The LA Times building downtown, no longer owned by the Times. LA Observed photo
On August 4 the ownership of the Los Angeles Times will pass from Chicago's Tribune Company into the hands of a new entity being created in LA, Tribune Publishing, that experts say is saddled with heavy debt and stripped of many valuable assets. It will be 15 years since the Chicago boys slipped in to buy the Times and other Times Mirror newspapers in a deal with dissidents in LA's Chandler family — an era defined by overall decline in the company's journalism, public regard and business standing, of extended bankruptcy and of too much else to re-live here. (See: the archives.) The LA Times is less of a force in just about every way today than when Tribune acquired it — but also by most accounts remains a better paper and brand than the Chicago Tribune. Just as it was when the sale happened 15 years ago.
Even so, one dynamic of Tribune ownership has been a sometimes-heated rivalry between the Chicagoans, who favored the home-team Tribune newspaper, and those in Los Angeles and around the country who saw the LA Times as the chain's unofficial but true flagship paper. Into that history lands today's bye-bye email to the staff from the CEO of Tribune, the company dishing off the newspapers into an uncertain future. Peter Liguori wishes "to express my extreme gratitude and respect for all of our publishing employees for their efforts over the course of the company's history."
Except in his brief nod to the newspaper history, there is no Otis Chandler or any Chandlers — no Angelenos at all. It's an all-Chicago story for Liguori.
From: Peter Liguori
Sent: Tuesday, July 15, 2014 9:58 AM
Subject: Update on Tribune Publishing Spin-Off
Today, we took one of the last remaining steps in the process of establishing Tribune Media and Tribune Publishing as separate, stand-alone companies, by announcing the timing and final details of the spin-off. As the attached press release details, on August 4th, Tribune Publishing and Tribune Media will each become independent companies with separate leadership, corporate identities, and operations.

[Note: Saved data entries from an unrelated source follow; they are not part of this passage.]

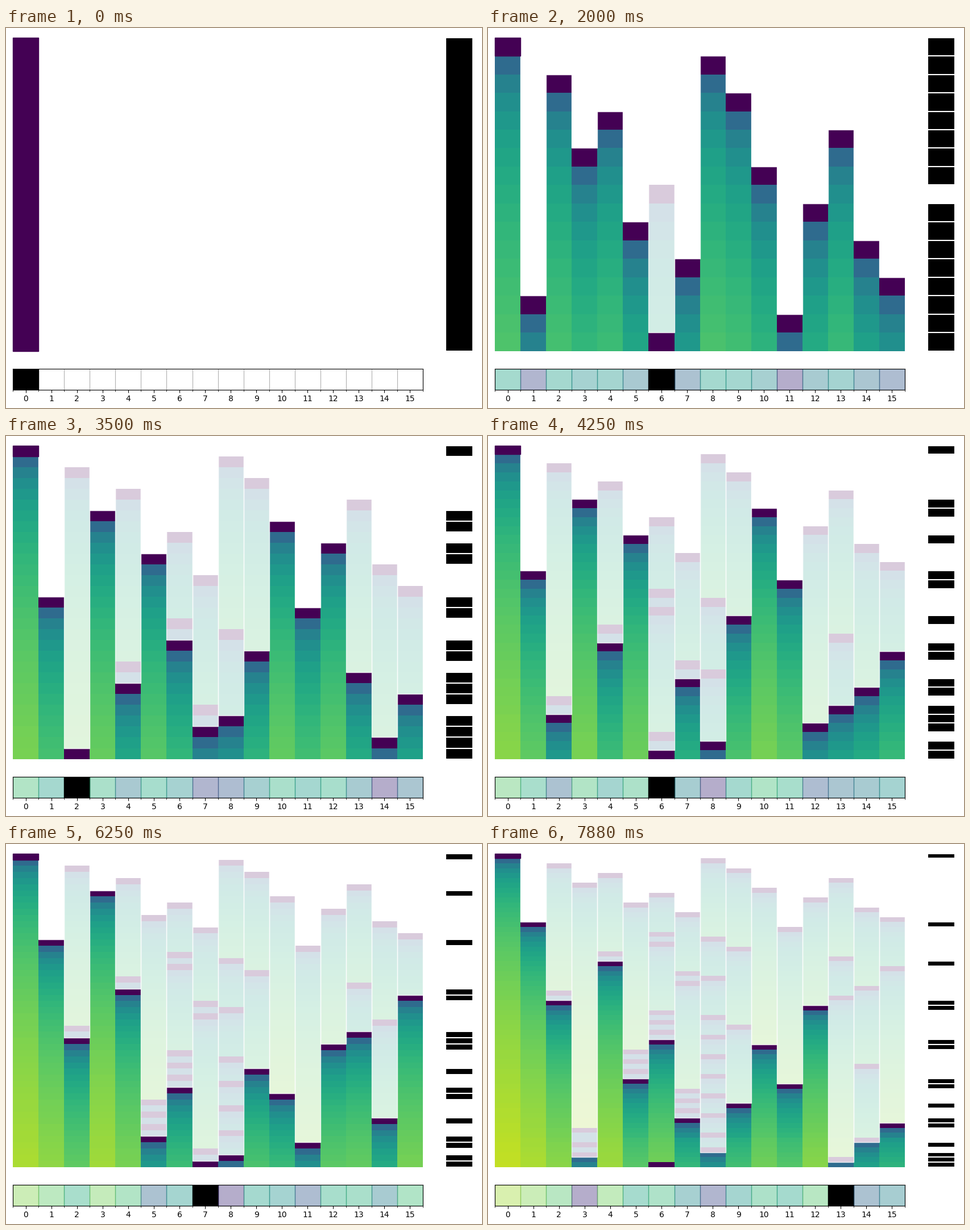
Recreate the animation shown at these times as a matplotlib script. Size 837 by 669 pixels, loop 8000 ms.

```python
import numpy as np
import matplotlib.pyplot as plt
from matplotlib.animation import FuncAnimation
from matplotlib.patches import Rectangle
from matplotlib.ticker import MultipleLocator, NullFormatter

W, H, DPI = 837, 669, 100
SITES, STEPS, SPAN = 16, 64, 128
LEFT, RIGHT, TOP, BOTTOM = 12.2, 732.9, 16.7, 568.55
SKIPPED = 58  # the history panel leaves out this step


def pairs(hot, others):
    """Interleave a repeatedly reused site with the sites between its writes."""
    return [site for other in others for site in (hot, other)]


# Site written at each step
writes = [0, 8, 2, 9, 4, 13, 3, 10, 6, 12, 5, 14, 7, 15, 1, 11]
writes += pairs(6, [8, 9]) + pairs(4, [13, 15])
writes += pairs(7, [8, 14]) + pairs(2, [13, 12])
writes += pairs(6, [8, 9, 8, 10]) + pairs(5, [8, 14, 8, 11])
writes += pairs(7, [8, 9, 8, 15]) + pairs(3, [8, 14, 8, 13])
writes += [6]


def age_table(sequence):
    ages = np.full((len(sequence), SITES), np.nan)
    age = np.full(SITES, np.nan)
    for row, site in enumerate(sequence):
        age += 1
        age[site] = 0
        ages[row] = age
    return ages


def symlog(age):
    """Linear up to one, logarithmic beyond, scaled to 0..1."""
    knee = 10 / 9
    raw = np.where(age <= 1, knee * age, knee + np.log10(np.maximum(age, 1)))
    return raw / (knee + np.log10(SPAN - 1))


viridis = plt.get_cmap("viridis").copy()
viridis.set_bad("white")
site_ages = age_table(writes)
history = np.delete(site_ages, SKIPPED, axis=0)
cells = viridis(np.ma.masked_invalid(symlog(history)))

fig = plt.figure(figsize=((W + 1e-4) / DPI, (H + 1e-4) / DPI), dpi=DPI, facecolor="white")


def add_axes(x0, y0, x1, y1):
    return fig.add_axes([x0 / W, 1 - y1 / H, (x1 - x0) / W, (y1 - y0) / H])


main = add_axes(LEFT, TOP, RIGHT, BOTTOM)
side = add_axes(773, TOP, 821, BOTTOM)
strip = add_axes(LEFT, 599.8, RIGHT, 636.6)

main.axis("off")
main.pcolormesh(np.arange(SITES + 1) - 0.5, np.arange(STEPS + 1), cells)
main.set_xlim(-0.5, SITES - 0.5)
main.add_patch(Rectangle((-0.5, 0), 1, 1, color=viridis(0.0), lw=1, zorder=4, clip_on=False))
side.axis("off")
side.set_xlim(0, 1)

strip.set_xlim(-0.5, SITES - 0.5)
strip.set_ylim(0, 1)
strip.set_yticks([])
strip.set_xticks(range(SITES))
strip.xaxis.set_minor_locator(MultipleLocator(1, offset=-0.5))
strip.xaxis.set_minor_formatter(NullFormatter())
strip.set_axisbelow(True)
strip.grid(which="minor", axis="x")
strip.tick_params(labelsize=10)

veils, bars, tiles = [], [], []
for s in range(SITES):
    veils.append(main.add_patch(Rectangle((s - 0.5, 0), 1, 1, fc="white", ec="white",
                                          lw=1, alpha=0.8, zorder=3, clip_on=False)))
    bars.append(side.add_patch(Rectangle((0, 0), 1, 1, fc="black", ec="white", lw=1.5)))
    tiles.append(strip.add_patch(Rectangle((s - 0.5, 0), 1, 1, lw=1)))


def update(step):
    rows = step + 1
    main.set_ylim(rows, 0)
    side.set_ylim(rows, 0)
    for s, age in enumerate(site_ages[step]):
        written = not np.isnan(age)
        bars[s].set_visible(written)
        tiles[s].set_visible(written)
        veils[s].set_visible(step > 0 and not (written and age == step))
        if not written:
            veils[s].set_y(1)
            veils[s].set_height(rows - 1)
            continue
        last = step - age
        veils[s].set_y(0)
        veils[s].set_height(last)
        bars[s].set_y(last)
        fresh = age == 0
        tiles[s].set_color("black" if fresh else viridis(np.log(age + 1) / np.log(SPAN)))
        tiles[s].set_alpha(1 if fresh else 0.4)
    return [*veils, *bars, *tiles]


anim = FuncAnimation(fig, update, frames=STEPS, interval=8000 / STEPS,
                     repeat=True, repeat_delay=0, blit=False)
plt.show()
```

Additionally, I am extremely pleased to share with you the news that Laura Walker was elected to the Tribune Board of Directors at the company's annual shareholders meeting yesterday (see additional attachment). Laura currently leads New York Public Radio where she oversees eight radio stations and a variety of digital properties and programming. She brings a wealth of experience, a fresh perspective, and will undoubtedly make a valuable contribution to the company's business strategy and operations. Laura replaces Eddy Hartenstein, who is becoming non-executive chairman of the Tribune Publishing Board.
I want to take this moment to express my extreme gratitude and respect for all of our publishing employees for their efforts over the course of the company's history and the current leadership who led the charge to establish an independent Tribune Publishing. Personally, it has been a tremendous honor to work alongside the best editors, publishers and journalists in the business. I have been impressed and humbled by the great work of the publishing division—across every department and in every rank—and I will remain one of your most loyal fans and readers.
In many respects, what this company has achieved over the last 167 years—the delivery of outstanding journalism, the respect and trust of our customers, consumers and partners, and even our collective financial success—all began with the vision of one man, Joseph Medill, and one newspaper, the Chicago Tribune.
Today, Tribune Publishing and Tribune Media are financially sound and well-positioned for success, powered by award-winning journalism, great original content, innovative technologies, and a continuing commitment to serve the communities in which they are located.
In a snapshot, our company will be divided as follows:
Tribune Publishing Company will deliver extraordinary news and information across print and digital platforms and will be home to the Los Angeles Times, Chicago Tribune, The Baltimore Sun, Sun Sentinel (South Florida), Orlando Sentinel, Hartford Courant, The Morning Call and Daily Press.
Tribune Media Company will combine quality content, distribution and digital businesses and will be home to a diverse portfolio of television and digital properties, including Tribune Broadcasting's 42 owned or operated local television stations, WGN America, Tribune Studios, Tribune Digital Ventures, Gracenote/TMS, a global leader in entertainment metadata, WGN Radio, Antenna TV, THIS TV and other strategic investments.
In the coming weeks, there may be questions that come to mind about the spin-off. Rest assured that the leadership within every division of this company has worked tirelessly to ensure that this is as smooth a transition as possible. You should feel free to reach out to your managers and corporate HR representatives for any questions or concerns that you have.
I am confident that on August 4th, as this 167 year-old start-up takes the next step in its evolution, we will all be ready for the opportunities and challenges that lie ahead. It is with gratitude to all of you who helped build this company that today we celebrate our past, and cherish our future.